October 29, 1929. Panic in the stock market by itself has little effect on the overall economy.

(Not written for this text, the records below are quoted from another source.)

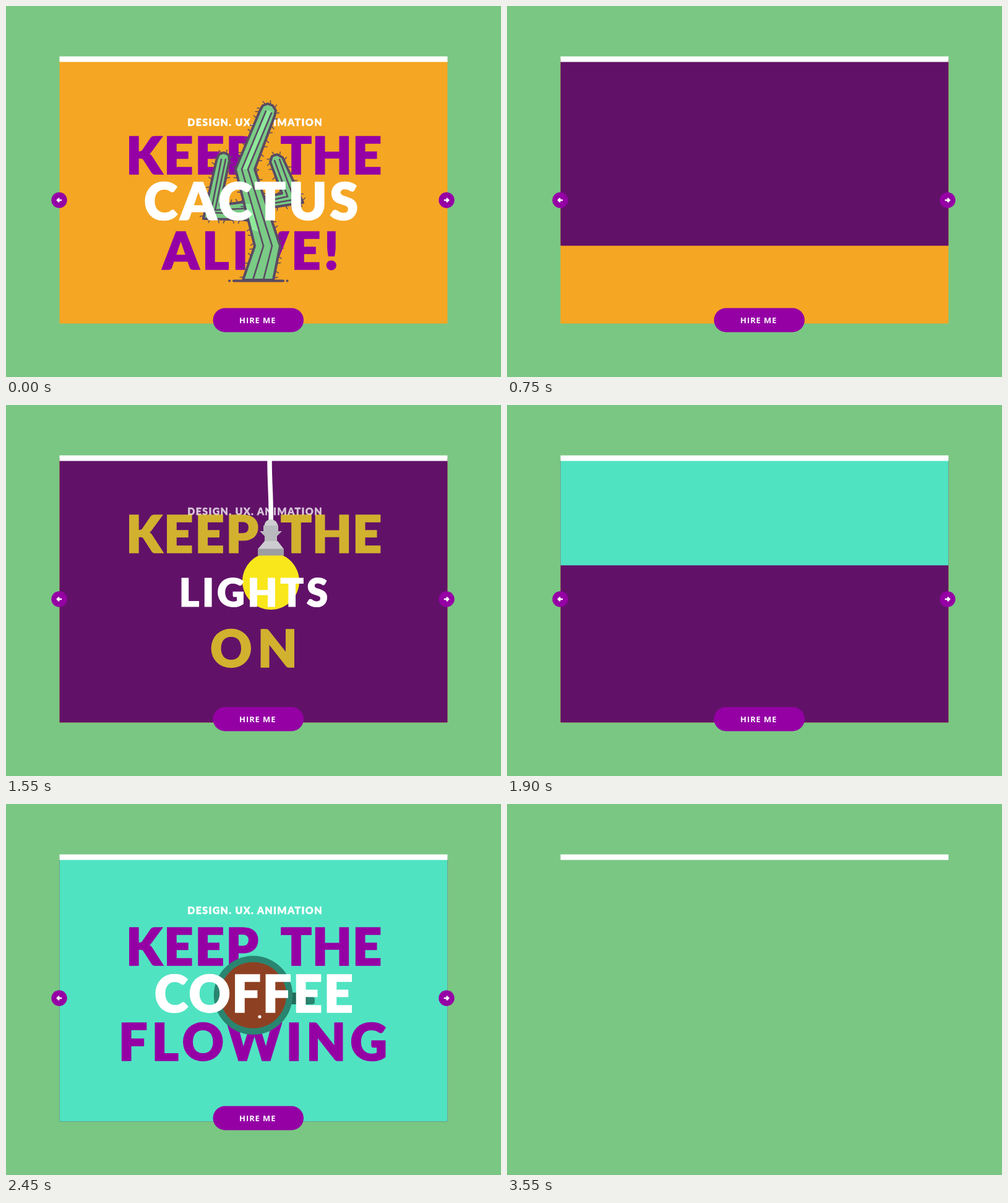
Recreate the animation shown at these times as an HTML page. Size 800 by 600 pixels, loop 3600 ms.

```html
<!DOCTYPE html>
<html lang="en">
<head>
<meta charset="utf-8">
<title>Keep it alive</title>
<style>
html, body { margin: 0; width: 100%; height: 100%; overflow: hidden; background: #7ac783; }
svg { display: block; width: 100%; height: 100%; color: #fff; }
text { font-family: Lato, "Open Sans", sans-serif; font-weight: 900; text-anchor: middle; fill: currentColor; }
.big { font-size: 83px; stroke: currentColor; stroke-width: 1.6px; }
.sub { font-size: 16px; stroke: currentColor; stroke-width: .4px; }
.hire { font: 700 13px "Open Sans", sans-serif; }
.violet { color: #9500a5; }
.gold { color: #f8e71c; }
.line { fill: none; stroke: #5a4a63; stroke-linejoin: round; stroke-linecap: round; }
</style>
</head>
<body>
<svg viewBox="0 0 800 600">
  <clipPath id="below"><rect x="86" y="86" width="628" height="428"/></clipPath>
  <rect class="panel" x="86.5" y="86" width="627" fill="#f5a623"/>
  <rect class="panel" x="86.5" y="86" width="627" fill="#611268"/>
  <rect class="panel" x="86.5" y="86" width="627" fill="#50e3c2"/>
  <g id="scenes"></g>
  <rect x="86.5" y="81.5" width="627" height="9" fill="#fff"/>
  <g id="buttons"></g>
</svg>
<script>
const $ = s => document.querySelector(s);
const LOOP = 3600, STEP = 50;
const clamp = v => Math.max(0, Math.min(1, v));
const ramp = (t, from, to) => clamp((t - from) / (to - from));

const word = (s, x, y, gap, cls = "big") =>
  `<text class="${cls}" x="${x + gap / 2}" y="${y}" letter-spacing="${gap}">${s}</text>`;
const line = (d, w) => `<path class="line" d="${d}" stroke-width="${w}"/>`;

// Short spines along the outer side of a clockwise outline
function spines(pts) {
  let d = "";
  for (let i = 1; i < pts.length; i++) {
    const [x, y] = pts[i - 1], dx = pts[i][0] - x, dy = pts[i][1] - y, len = Math.hypot(dx, dy);
    for (let s = 5, k = 0; s < len; s += 12, k++) {
      const lean = k % 2 ? 2.5 : -2.5, ux = dx / len, uy = dy / len;
      d += `M${x + ux * s} ${y + uy * s}l${uy * 6 + ux * lean} ${-ux * 6 + uy * lean}`;
    }
  }
  return line(d, 1.5);
}

function limb(outline, ribs, shine = "") {
  const pts = outline.split(" ").map(p => p.split(",").map(Number));
  return spines(pts) +
    `<path class="line" style="fill:#7acb85" d="M${outline}Z" stroke-width="4"/>` +
    `<path d="${shine}" fill="#8ee89a"/>` + line(ribs, 2.6);
}

const cactus =
  limb("395,346 319,344 340,250 344,240 352,237 360,241 361,250 346,322 392,316",
    "M348 248L331 334L395 337M355 248L338 330L395 327") +
  limb("405,312 446,303 427,252 430,243 438,240 447,245 480,318 415,328",
    "M434 250L455 308L415 317M442 248L466 313L415 322") +
  limb("383,443 402,388 371,264 410,170 415,161 423,158 431,161 436,169 434,178 402,264 443,388 432,443",
    "M420 170L381 264L416 388L399 443M429 173L391 264L430 388L416 443",
    "M420 168L430 171L391 264L381 264ZM387 320L397 320L410 366L398 362Z") +
  line("M368 444.5H448M361 444.5h.1M454.5 444.5h.1", 4);

const bulb = `
  <path d="M425 -200L426 90C426 130 429 150 428 190" fill="none" stroke="#fff" stroke-width="7.5"/>
  <circle cx="428" cy="285" r="46" fill="#f9e71c"/>
  <path d="M417 196Q419 185 428 185Q437 185 440 196Z" fill="#cdcdd0"/>
  <path d="M416 195H440V204H446L438 212V221H418V212L410 204H416Z" fill="#b9babd"/>
  <path d="M418 220H439L449 233H407Z" fill="#cdcdd0"/>
  <path d="M407 232.5H449V243.5H407Z" fill="#9d9ea1"/>`;

const cup = `
  <rect x="455" y="305" width="36" height="19" fill="#216b5a"/>
  <rect x="486" y="312" width="13" height="12" rx="4" fill="#2a8570"/>
  <circle cx="399.5" cy="309.3" r="63.7" fill="#2a8570"/>
  <circle cx="399.5" cy="309.3" r="53.5" fill="#8e4122"/>
  <circle cx="424" cy="324.5" r="3" fill="#fff"/>
  <circle cx="410" cy="344" r="2.6" fill="#fff"/>`;

// enter/dur: arrival, leave: start of departure; sub, top, mid, low are baselines
const scenes = [
  { enter: -900, dur: 300, leave: 400, hue: "violet", sub: 193.5, top: 272, mid: 345.5, low: 425.5,
    name: ["CACTUS", 396, 4.4], end: ["ALIVE!", 395.5, 5.2], art: cactus, pivot: [400, 301] },
  { enter: 850, dur: 300, leave: 1500, hue: "gold", sub: 177.5, top: 246, mid: 333, low: 413,
    name: ["LIGHTS", 400, 6], end: ["ON", 400.5, 9], art: bulb },
  { enter: 2100, dur: 350, leave: 3100, hue: "violet", sub: 177.5, top: 260.5, mid: 337, low: 414.5,
    name: ["COFFEE", 400.5, 2.3], end: ["FLOWING", 399, 6.8], art: cup, pivot: [417, 309] }
];

$("#scenes").innerHTML = scenes.map(s => `<g>
  <g>${word("DESIGN. UX. ANIMATION", 402, s.sub, 1.3, "sub")}</g>
  <g class="${s.hue}">${word("KEEP", 301, s.top, 2.5)}${word("THE", 525.5, s.top, 0.5)}</g>
  <g class="${s.hue}">${word(s.end[0], s.end[1], s.low, s.end[2])}</g>
  <g ${s.pivot ? "" : 'clip-path="url(#below)"'}><g>${s.art}</g></g>
  <g>${word(s.name[0], s.name[1], s.mid, s.name[2])}</g></g>`).join("");
scenes.forEach((s, i) => {
  s.el = $("#scenes").children[i];
  s.parts = [...s.el.children];
});

const arrow = (x, dir) => `<g data-c="${x},314"><circle cx="${x}" cy="314" r="12.7" fill="#9500a5"/>
  <path transform="translate(${x} 314) scale(${dir} 1)" d="M-4.2 0H2.5M0 -3.2L3.1 0L0 3.2"
    fill="none" stroke="#fff" stroke-width="2.5"/></g>`;
$("#buttons").innerHTML = arrow(86, -1) + arrow(712, 1) + `<g data-c="407.7,508">
  <rect x="334.5" y="488.5" width="146.5" height="39" rx="19.5" fill="#9500a5"/>
  ${word("HIRE ME", 406.3, 512.5, 0.9, "hire")}</g>`;
const buttons = [...$("#buttons").children];
const panels = [...document.querySelectorAll(".panel")];

const scaleAt = (el, k, x, y, dy = 0) =>
  el.setAttribute("transform", `translate(${x} ${y + dy}) scale(${k}) translate(${-x} ${-y})`);

function drawScene(s, t) {
  const out = ramp(t, s.leave, s.leave + 200), at = (t - s.enter) / s.dur;
  const bulbUp = ramp(t, 1550, 1700) ** 2;
  s.el.style.display = at >= 0 && (out < 1 || (!s.pivot && bulbUp < 1)) ? "" : "none";
  const [sub, top, low, art, name] = s.parts;
  const settle = clamp(at), pop = ramp(at, 0.4, 0.9) * (1 - out);
  const size = 0.9 + 0.1 * settle, gap = 22 * (1 - settle);
  sub.style.opacity = ramp(at, 0.55, 1) * (1 - out);
  top.style.opacity = low.style.opacity = 1 - out;
  scaleAt(top, size, 400, s.top - 30, -gap - 30 * out);
  scaleAt(low, size, 400, s.low - 30, gap + 42 * out);
  scaleAt(name, pop, 400, s.mid - 30);
  if (s.pivot) scaleAt(art, pop, ...s.pivot);
  else {
    const drop = 1 - (1 - ramp(t, 850, 950)) ** 2;
    art.firstChild.setAttribute("transform", `translate(0 ${-250 * (1 - drop + bulbUp)})`);
  }
}

function draw(now) {
  const t = Math.floor((now % LOOP) / STEP) * STEP;
  const open = 1 - ramp(t, 3217, 3550);
  const grown = [1, ramp(t, 515, 848), ramp(t, 1765, 2098)];
  panels.forEach((p, i) => p.setAttribute("height", 427.5 * grown[i] * open));
  scenes.forEach(s => drawScene(s, t));
  buttons.forEach(b => scaleAt(b, 1 - ramp(t, 3350, 3550), ...b.dataset.c.split(",").map(Number)));
}

let start;
function tick(now) {
  start ??= now;
  draw(now - start);
  requestAnimationFrame(tick);
}
draw(0);
requestAnimationFrame(tick);
</script>
</body>
</html>
```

The potential effect on physical investment in plant and equipment is, however, enormous.
The importance of the psychological effects of the stock market crash were noted by Keynes: “…most, probably, of our decisions to do something positive, the full consequences of which will be drawn out over many days to come, can only be taken as a result of animal spirits–of a spontaneous urge to action rather than inaction, and not as the outcome of a weighted average of quantitative benefits multiplied by quantitative probabilities…if the animal spirits are dimmed and the spontaneous optimism falters… enterprise will fade and die,” – J.M Keynes: The General Theory of Employment, Interest, and Money, 1936.
The following graph of net capital formation (investment spending less depreciation) shows vividly the evidence for a link between the stock market and physical investment.